* _TRY IT_: Leaving out every picture, copy the lines of the data exactly, from the first through the line containing "0; padding: 0;".

* _DATA SUPPLIED_:

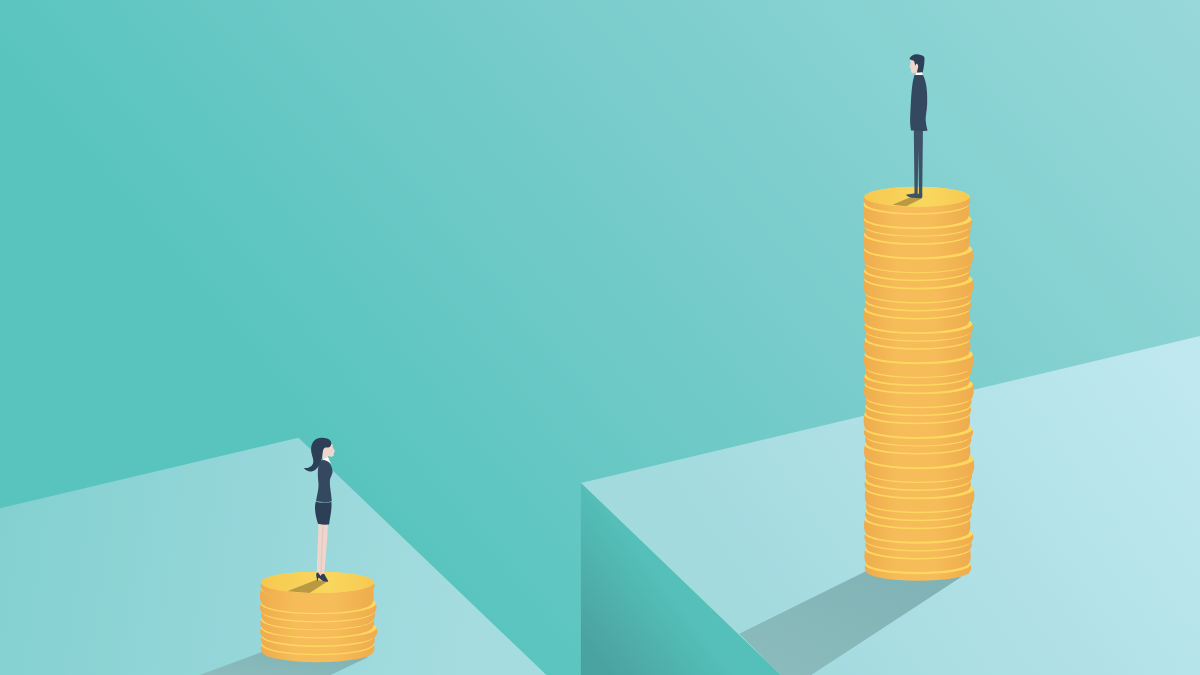
<!DOCTYPE html>
<html lang="en">
<head>
<meta charset="utf-8">
<title>Two coin stacks across a gap</title>
<style>
:root {
  --sky-deep: #59c4be;
  --sky-mid: #78cccb;
  --sky-light: #98d8da;
  --ledge-left-dim: #84d0d1;
  --ledge-left-lit: #a5dce0;
  --ledge-right-dim: #a2dade;
  --ledge-right-lit: #bfe8f0;
  --cliff-dark: #4ba3a1;
  --cliff-light: #55c0b9;
  --coin-edge: #eeac4d;
  --coin-body: #f6bc5a;
  --coin-rim: #fed75f;
  --coin-face: #f9d75e;
  --coin-face-dim: #f6c950;
  --suit: #34485f;
  --suit-light: #3e5267;
  --hair: #2d3f56;
  --skin: #efd6cd;
  --skin-shade: #dfc6bf;
  --shirt: #ffffff;
  --shadow: #7fb2b5;
  --shadow-soft: #8cbcbd;
  --coin-shadow: #b99a43;
}
* { box-sizing: border-box; }
html, body { margin: 0; padding: 0; overflow: hidden; background: var(--sky-deep); }
.canvas { width: 1200px; height: 675px; overflow: hidden; }
.scene { display: block; width: 1200px; height: 675px; }
.suit { fill: var(--suit); }
.trousers { fill: var(--suit-light); }
.hair { fill: var(--hair); }
.skin { fill: var(--skin); }
.skin-shade { fill: var(--skin-shade); }
.shirt { fill: var(--shirt); }
.rim { fill: var(--coin-rim); }
.side { fill: url(#coin-side); }
.cast { fill: var(--coin-shadow); }
</style>
</head>
<body>
<main class="canvas">
<svg class="scene" viewBox="0 0 1568 882" preserveAspectRatio="none" role="img" aria-label="A businesswoman on a short stack of coins looks up at a businessman on a tall stack of coins across a gap">
  <defs>
    <linearGradient id="sky" gradientUnits="userSpaceOnUse" x1="300" y1="430" x2="1262" y2="-370">
      <stop offset="0" stop-color="var(--sky-deep)"/>
      <stop offset=".45" stop-color="var(--sky-mid)"/>
      <stop offset="1" stop-color="var(--sky-light)"/>
    </linearGradient>
    <linearGradient id="ledge-left" gradientUnits="userSpaceOnUse" x1="0" y1="700" x2="620" y2="790">
      <stop offset="0" stop-color="var(--ledge-left-dim)"/>
      <stop offset="1" stop-color="var(--ledge-left-lit)"/>
    </linearGradient>
    <linearGradient id="ledge-right" gradientUnits="userSpaceOnUse" x1="960" y1="800" x2="1500" y2="420">
      <stop offset="0" stop-color="var(--ledge-right-dim)"/>
      <stop offset="1" stop-color="var(--ledge-right-lit)"/>
    </linearGradient>
    <linearGradient id="cliff" gradientUnits="userSpaceOnUse" x1="775" y1="850" x2="880" y2="770">
      <stop offset="0" stop-color="var(--cliff-dark)"/>
      <stop offset="1" stop-color="var(--cliff-light)"/>
    </linearGradient>
    <linearGradient id="ground-shadow" x1="0" y1="1" x2="1" y2="0">
      <stop offset="0" stop-color="var(--shadow-soft)"/>
      <stop offset="1" stop-color="var(--shadow)"/>
    </linearGradient>
    <linearGradient id="coin-side" x1="0" y1="0" x2="1" y2="0">
      <stop offset="0" stop-color="var(--coin-edge)"/>
      <stop offset=".3" stop-color="var(--coin-body)"/>
      <stop offset=".65" stop-color="var(--coin-body)"/>
      <stop offset="1" stop-color="var(--coin-edge)"/>
    </linearGradient>
    <linearGradient id="coin-face" x1="0" y1="0" x2="1" y2="0">
      <stop offset="0" stop-color="var(--coin-face-dim)"/>
      <stop offset=".6" stop-color="var(--coin-face)"/>
      <stop offset="1" stop-color="var(--coin-face-dim)"/>
    </linearGradient>

    <g id="coin-thin">
      <path class="side" d="M-68 0C-70 2-70 7-68 8.5A68 13 0 0 0 68 8.5C70 7 70 2 68 0Z"/>
      <ellipse class="rim" rx="68.6" ry="13"/>
    </g>
    <g id="coin-thick">
      <path class="side" d="M-68 0C-70 4-70 12-68 16.5A68 13 0 0 0 68 16.5C70 12 70 4 68 0Z"/>
      <ellipse class="rim" rx="68.6" ry="13"/>
    </g>
    <g id="coins-a">
      <use href="#coin-thick" transform="translate(-.5 50)"/>
      <use href="#coin-thin" transform="translate(.8 39.5)"/>
      <use href="#coin-thin" transform="translate(1.2 29.5) scale(1.025 1)"/>
      <use href="#coin-thick" transform="translate(-1 10.5)"/>
      <use href="#coin-thin" transform="translate(.4 0)"/>
    </g>
    <g id="coins-b">
      <use href="#coin-thin" transform="translate(1 58)"/>
      <use href="#coin-thick" transform="translate(1.6 39.8) scale(1.03 1)"/>
      <use href="#coin-thin" transform="translate(-.8 29)"/>
      <use href="#coin-thin" transform="translate(.6 18.5)"/>
      <use href="#coin-thick" transform="translate(1.4 .6) scale(1.03 1)"/>
    </g>
  </defs>

  <rect id="backdrop" width="1568" height="882" fill="url(#sky)"/>

  <g id="ledges">
    <path d="M0 664L390 572L714 882H0Z" fill="url(#ledge-left)"/>
    <path d="M759 631L1568 439V882H1020Z" fill="url(#ledge-right)"/>
    <path d="M759 631V882H1020Z" fill="url(#cliff)"/>
  </g>

  <g id="ground-shadows" fill="url(#ground-shadow)">
    <path d="M1134 745L966 828L1020 882H1060L1256 754Z"/>
    <path d="M342 852L261 882H432L482 858Z"/>
  </g>

  <g id="tall-stack">
    <use href="#coin-thin" x="1199.500" y="737.500"/>
    <use href="#coins-a" x="1199.500" y="668"/>
    <use href="#coins-b" x="1200" y="659.500" transform="translate(0 -60)"/>
    <use href="#coins-a" x="1199" y="531"/>
    <use href="#coins-b" x="1199" y="462.500"/>
    <use href="#coins-a" x="1199" y="394"/>
    <use href="#coins-b" x="1198.500" y="325.500"/>
    <use href="#coins-a" x="1198" y="257"/>
    <ellipse cx="1198" cy="257" rx="68.600" ry="13" fill="url(#coin-face)"/>
    <path class="cast" d="M1166 267.500L1191 257L1205 259L1184 269.500Z"/>
  </g>

  <g id="short-stack" transform="translate(415 761) scale(1.07)">
    <use href="#coin-thin" y="76"/>
    <use href="#coin-thin" x=".3" y="66"/>
    <use href="#coin-thin" transform="translate(1.4 55.500) scale(1.03 1)"/>
    <use href="#coin-thin" x="-.4" y="45.500"/>
    <use href="#coin-thin" x=".6" y="36"/>
    <use href="#coin-thin" transform="translate(.8 26) scale(1.025 1)"/>
    <use href="#coin-thick" x="-.8" y="8"/>
    <use href="#coin-thin" y="0"/>
    <ellipse rx="68.600" ry="13" fill="url(#coin-face)"/>
    <path class="cast" d="M-37 10.800L-2-3L12-1L-10 12.800Z"/>
  </g>

  <g id="businessman">
    <path class="trousers" d="M1194 166H1206L1205 257H1200.800L1200 196L1199 257H1195Z"/>
    <path class="trousers" d="M1184 254.500C1188 253 1192 254 1195 252.500H1199V254L1201 252.500H1205V258.500C1201 260 1197 258.500 1193 258.500C1189 258 1185 257 1184 254.500Z"/>
    <path class="skin" d="M1190 77L1189.500 84L1188 87.500L1190 89L1190.500 94C1192 96 1195 95.500 1196.500 94.500V97L1204 96V80Z"/>
    <path class="hair" d="M1188.500 77C1190 72 1197 69.500 1203 72C1206 73 1208 74 1208 76C1208 83 1207 89 1205.500 95H1198.500C1198 93 1199 91 1199.500 89C1200.500 86 1199 83 1197 83.500L1196 86L1194.500 80C1193 78 1191 79 1188.500 77Z"/>
    <path class="shirt" d="M1197 95.500L1205 94.500L1205.500 98L1196.500 98.500Z"/>
    <path class="suit" d="M1195 98H1206C1211 107 1212 122 1211.500 136C1211 145 1209.500 151 1209.500 156C1209.500 161 1211 166 1212 171C1205 171.500 1197 170.500 1190.500 170.500C1189 164 1189 156 1189.500 148C1190.500 130 1191 109 1195 98Z"/>
  </g>

  <g id="businesswoman">
    <path class="skin" d="M416 682H428.500C428 706 425.500 728 423.500 751H414C414 729 416 708 416 682Z"/>
    <path class="skin-shade" d="M421.500 684H423L420 750H418.500Z"/>
    <path class="hair" d="M413.500 749C414.500 747.500 416 748 417 750L419 752.500C420.500 750 422 749 424 750.500C425.500 754 428 757 429 760C425 760.500 421 759.500 418 756L415.500 755V759H414.500C414 755 412.500 752 413.500 749Z"/>
    <path class="skin" d="M423 582L434.500 580L435 585L438 589.500L436.500 591L436 595.500C433 597.500 430 596.500 428.500 596L429.500 602L423 604L420 593Z"/>
    <path class="hair" d="M406.500 586C407 576 414 571 422 572C427 572.500 431.500 574 432.500 577.500C433.500 580 432.500 583.500 430 584.500C428 585.500 426 584 424 585.500C421 588 422 594 420.500 599C418 609 413 615 407 616C403 616.500 399.500 614.500 397 611.500C402 612 407 610.500 409 605.500C411 600 406 594 406.500 586Z"/>
    <path class="shirt" d="M422 600L428.500 597.500L432.500 605.500L427 603Z"/>
    <path class="suit" d="M419 602C422 600 426 601.500 429 603.500C432 606 435 613 434.500 617C434 621 431.500 623 431 628C430.500 636 433 645 433.500 655C427 657 419 656 413 655C414 647 417 639 416 630C415 620 414.500 608 419 602Z"/>
    <path class="hair" d="M412.500 655.500C419 657 427 657 433 656C434 666 431 676 430 685.500C425 686 420 685.500 415.500 684.500C413 676 410 665 412.500 655.500Z"/>
  </g>
</svg>
</main>
</body>
</html>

* _EXERCISE SOLUTION_:
<!DOCTYPE html>
<html lang="en">
<head>
<meta charset="utf-8">
<title>Two coin stacks across a gap</title>
<style>
:root {
  --sky-deep: #59c4be;
  --sky-mid: #78cccb;
  --sky-light: #98d8da;
  --ledge-left-dim: #84d0d1;
  --ledge-left-lit: #a5dce0;
  --ledge-right-dim: #a2dade;
  --ledge-right-lit: #bfe8f0;
  --cliff-dark: #4ba3a1;
  --cliff-light: #55c0b9;
  --coin-edge: #eeac4d;
  --coin-body: #f6bc5a;
  --coin-rim: #fed75f;
  --coin-face: #f9d75e;
  --coin-face-dim: #f6c950;
  --suit: #34485f;
  --suit-light: #3e5267;
  --hair: #2d3f56;
  --skin: #efd6cd;
  --skin-shade: #dfc6bf;
  --shirt: #ffffff;
  --shadow: #7fb2b5;
  --shadow-soft: #8cbcbd;
  --coin-shadow: #b99a43;
}
* { box-sizing: border-box; }
html, body { margin: 0; padding: 0; overflow: hidden; background: var(--sky-deep); }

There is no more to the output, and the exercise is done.